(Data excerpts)
★ ★ ★

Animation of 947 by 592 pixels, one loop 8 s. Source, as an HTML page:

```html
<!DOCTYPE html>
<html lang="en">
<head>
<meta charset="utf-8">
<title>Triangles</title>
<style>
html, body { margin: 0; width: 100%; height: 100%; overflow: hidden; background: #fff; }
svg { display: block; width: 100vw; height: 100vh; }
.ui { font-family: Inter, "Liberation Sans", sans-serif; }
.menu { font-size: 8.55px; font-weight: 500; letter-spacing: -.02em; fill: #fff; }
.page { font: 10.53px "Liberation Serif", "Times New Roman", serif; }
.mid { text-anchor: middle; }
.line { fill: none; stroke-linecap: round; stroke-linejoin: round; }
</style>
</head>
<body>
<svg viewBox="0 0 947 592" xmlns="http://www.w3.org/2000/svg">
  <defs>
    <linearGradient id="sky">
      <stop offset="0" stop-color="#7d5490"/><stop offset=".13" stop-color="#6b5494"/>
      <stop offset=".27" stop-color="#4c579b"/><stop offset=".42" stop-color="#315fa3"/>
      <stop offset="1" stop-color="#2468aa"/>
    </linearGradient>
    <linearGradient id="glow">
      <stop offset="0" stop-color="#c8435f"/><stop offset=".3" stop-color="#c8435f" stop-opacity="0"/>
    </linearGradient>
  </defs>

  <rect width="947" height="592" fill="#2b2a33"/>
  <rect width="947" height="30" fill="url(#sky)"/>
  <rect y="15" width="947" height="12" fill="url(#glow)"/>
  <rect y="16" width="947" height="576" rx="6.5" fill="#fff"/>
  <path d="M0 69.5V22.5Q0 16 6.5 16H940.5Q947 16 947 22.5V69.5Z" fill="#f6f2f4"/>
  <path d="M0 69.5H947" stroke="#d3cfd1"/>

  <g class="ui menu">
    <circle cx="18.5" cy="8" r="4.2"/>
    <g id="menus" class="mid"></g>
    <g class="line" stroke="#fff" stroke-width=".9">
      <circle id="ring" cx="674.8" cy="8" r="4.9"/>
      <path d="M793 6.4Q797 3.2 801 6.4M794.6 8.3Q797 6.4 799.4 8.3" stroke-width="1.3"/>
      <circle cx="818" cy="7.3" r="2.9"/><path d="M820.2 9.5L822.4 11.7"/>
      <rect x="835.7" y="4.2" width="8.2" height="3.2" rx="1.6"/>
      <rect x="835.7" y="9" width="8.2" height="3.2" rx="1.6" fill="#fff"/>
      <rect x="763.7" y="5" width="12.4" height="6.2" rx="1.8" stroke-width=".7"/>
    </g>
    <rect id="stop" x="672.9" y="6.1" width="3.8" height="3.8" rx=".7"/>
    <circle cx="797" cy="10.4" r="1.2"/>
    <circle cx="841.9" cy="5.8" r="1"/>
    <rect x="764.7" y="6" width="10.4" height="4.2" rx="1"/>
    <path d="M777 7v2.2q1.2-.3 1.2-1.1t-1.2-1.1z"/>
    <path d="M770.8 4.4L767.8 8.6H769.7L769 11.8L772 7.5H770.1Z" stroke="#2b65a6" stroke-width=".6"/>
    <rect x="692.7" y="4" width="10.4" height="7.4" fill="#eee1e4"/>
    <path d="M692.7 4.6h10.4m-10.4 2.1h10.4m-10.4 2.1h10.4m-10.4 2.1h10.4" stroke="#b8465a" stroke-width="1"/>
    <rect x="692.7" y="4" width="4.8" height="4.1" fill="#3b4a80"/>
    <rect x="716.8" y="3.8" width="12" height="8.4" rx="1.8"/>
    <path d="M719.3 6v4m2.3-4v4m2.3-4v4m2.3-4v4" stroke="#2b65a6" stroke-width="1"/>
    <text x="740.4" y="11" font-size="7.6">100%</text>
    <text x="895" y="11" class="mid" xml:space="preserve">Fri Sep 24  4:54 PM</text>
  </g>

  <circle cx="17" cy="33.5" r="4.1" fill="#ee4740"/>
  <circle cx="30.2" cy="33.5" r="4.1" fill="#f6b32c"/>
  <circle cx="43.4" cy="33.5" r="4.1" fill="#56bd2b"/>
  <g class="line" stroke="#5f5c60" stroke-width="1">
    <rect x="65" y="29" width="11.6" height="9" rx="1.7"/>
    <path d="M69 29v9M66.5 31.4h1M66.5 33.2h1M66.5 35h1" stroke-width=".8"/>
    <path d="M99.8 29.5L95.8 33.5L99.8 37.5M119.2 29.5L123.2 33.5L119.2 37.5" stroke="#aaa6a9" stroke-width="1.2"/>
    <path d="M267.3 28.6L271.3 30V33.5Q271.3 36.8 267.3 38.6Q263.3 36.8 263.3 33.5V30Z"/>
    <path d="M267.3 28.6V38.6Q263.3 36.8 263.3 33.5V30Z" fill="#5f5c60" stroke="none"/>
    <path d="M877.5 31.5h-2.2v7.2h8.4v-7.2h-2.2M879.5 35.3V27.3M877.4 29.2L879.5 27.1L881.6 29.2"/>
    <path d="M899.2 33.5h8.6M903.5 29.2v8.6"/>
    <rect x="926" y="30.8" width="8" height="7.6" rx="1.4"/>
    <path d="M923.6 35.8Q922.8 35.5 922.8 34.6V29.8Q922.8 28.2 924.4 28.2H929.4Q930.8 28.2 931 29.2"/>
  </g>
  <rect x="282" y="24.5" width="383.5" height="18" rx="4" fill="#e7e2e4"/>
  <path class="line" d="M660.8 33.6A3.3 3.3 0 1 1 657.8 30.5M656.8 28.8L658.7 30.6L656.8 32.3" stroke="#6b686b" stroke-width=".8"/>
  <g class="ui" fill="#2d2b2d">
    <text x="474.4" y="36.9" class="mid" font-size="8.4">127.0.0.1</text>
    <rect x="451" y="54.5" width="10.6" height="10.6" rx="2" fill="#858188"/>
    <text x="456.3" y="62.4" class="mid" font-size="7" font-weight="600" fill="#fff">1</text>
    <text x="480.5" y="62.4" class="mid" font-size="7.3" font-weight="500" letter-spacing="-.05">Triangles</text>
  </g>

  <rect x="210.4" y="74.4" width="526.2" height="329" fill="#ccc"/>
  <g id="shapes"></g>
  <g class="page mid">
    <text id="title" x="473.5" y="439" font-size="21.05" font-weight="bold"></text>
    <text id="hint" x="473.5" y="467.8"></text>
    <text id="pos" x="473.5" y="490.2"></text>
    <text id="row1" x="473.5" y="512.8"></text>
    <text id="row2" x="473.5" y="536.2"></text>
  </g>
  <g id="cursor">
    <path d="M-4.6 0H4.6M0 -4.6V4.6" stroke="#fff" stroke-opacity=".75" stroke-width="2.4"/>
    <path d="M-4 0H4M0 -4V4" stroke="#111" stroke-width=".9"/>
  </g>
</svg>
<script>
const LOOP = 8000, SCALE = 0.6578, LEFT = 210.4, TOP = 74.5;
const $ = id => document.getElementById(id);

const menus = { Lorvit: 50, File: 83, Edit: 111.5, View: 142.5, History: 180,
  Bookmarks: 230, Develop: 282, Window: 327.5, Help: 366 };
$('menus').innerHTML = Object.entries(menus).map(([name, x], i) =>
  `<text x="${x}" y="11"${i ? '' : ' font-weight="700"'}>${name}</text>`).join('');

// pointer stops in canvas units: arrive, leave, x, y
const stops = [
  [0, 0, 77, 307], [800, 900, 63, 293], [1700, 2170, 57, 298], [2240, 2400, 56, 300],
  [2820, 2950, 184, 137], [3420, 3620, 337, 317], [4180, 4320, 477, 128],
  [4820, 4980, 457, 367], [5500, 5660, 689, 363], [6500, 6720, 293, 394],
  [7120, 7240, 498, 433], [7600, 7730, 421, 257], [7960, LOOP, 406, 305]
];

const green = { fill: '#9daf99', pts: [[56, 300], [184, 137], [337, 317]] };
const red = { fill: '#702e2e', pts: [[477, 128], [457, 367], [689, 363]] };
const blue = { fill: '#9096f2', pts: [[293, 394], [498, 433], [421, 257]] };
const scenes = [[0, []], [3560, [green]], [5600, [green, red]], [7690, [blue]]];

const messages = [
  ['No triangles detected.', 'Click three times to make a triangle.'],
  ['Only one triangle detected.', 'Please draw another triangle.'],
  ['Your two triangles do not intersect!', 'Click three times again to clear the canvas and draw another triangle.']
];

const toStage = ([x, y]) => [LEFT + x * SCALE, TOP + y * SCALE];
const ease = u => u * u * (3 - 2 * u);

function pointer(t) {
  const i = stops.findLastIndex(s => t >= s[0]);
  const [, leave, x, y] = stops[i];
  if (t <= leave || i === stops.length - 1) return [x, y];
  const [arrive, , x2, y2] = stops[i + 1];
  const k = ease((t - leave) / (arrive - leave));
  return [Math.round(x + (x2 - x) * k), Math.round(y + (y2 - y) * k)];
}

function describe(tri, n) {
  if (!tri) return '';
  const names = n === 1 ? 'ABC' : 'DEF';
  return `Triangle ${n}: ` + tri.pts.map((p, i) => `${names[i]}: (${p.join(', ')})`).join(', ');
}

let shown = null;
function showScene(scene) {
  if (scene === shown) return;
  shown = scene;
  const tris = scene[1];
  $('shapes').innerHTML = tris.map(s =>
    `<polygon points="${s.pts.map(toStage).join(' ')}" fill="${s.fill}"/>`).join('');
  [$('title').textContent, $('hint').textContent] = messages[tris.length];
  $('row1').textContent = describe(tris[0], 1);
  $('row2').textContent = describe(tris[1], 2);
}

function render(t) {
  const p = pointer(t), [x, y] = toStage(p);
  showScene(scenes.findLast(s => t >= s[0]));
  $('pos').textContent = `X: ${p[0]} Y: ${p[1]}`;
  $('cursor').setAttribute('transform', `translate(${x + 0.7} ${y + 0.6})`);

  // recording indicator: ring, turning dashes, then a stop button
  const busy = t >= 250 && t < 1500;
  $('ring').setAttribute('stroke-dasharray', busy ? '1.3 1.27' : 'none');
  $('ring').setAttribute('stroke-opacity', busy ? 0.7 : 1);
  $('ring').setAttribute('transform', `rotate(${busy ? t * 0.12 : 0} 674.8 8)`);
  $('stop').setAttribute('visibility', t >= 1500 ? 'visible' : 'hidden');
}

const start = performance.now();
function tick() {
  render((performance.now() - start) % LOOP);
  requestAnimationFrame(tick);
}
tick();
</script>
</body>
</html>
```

★ ★ ★

WORK REQUEST
Working through the entries above, copy every line in which "stops" is found.

ANSWER FOR THIS EXERCISE
// pointer stops in canvas units: arrive, leave, x, y
const stops = [
  const i = stops.findLastIndex(s => t >= s[0]);
  const [, leave, x, y] = stops[i];
  if (t <= leave || i === stops.length - 1) return [x, y];
  const [arrive, , x2, y2] = stops[i + 1];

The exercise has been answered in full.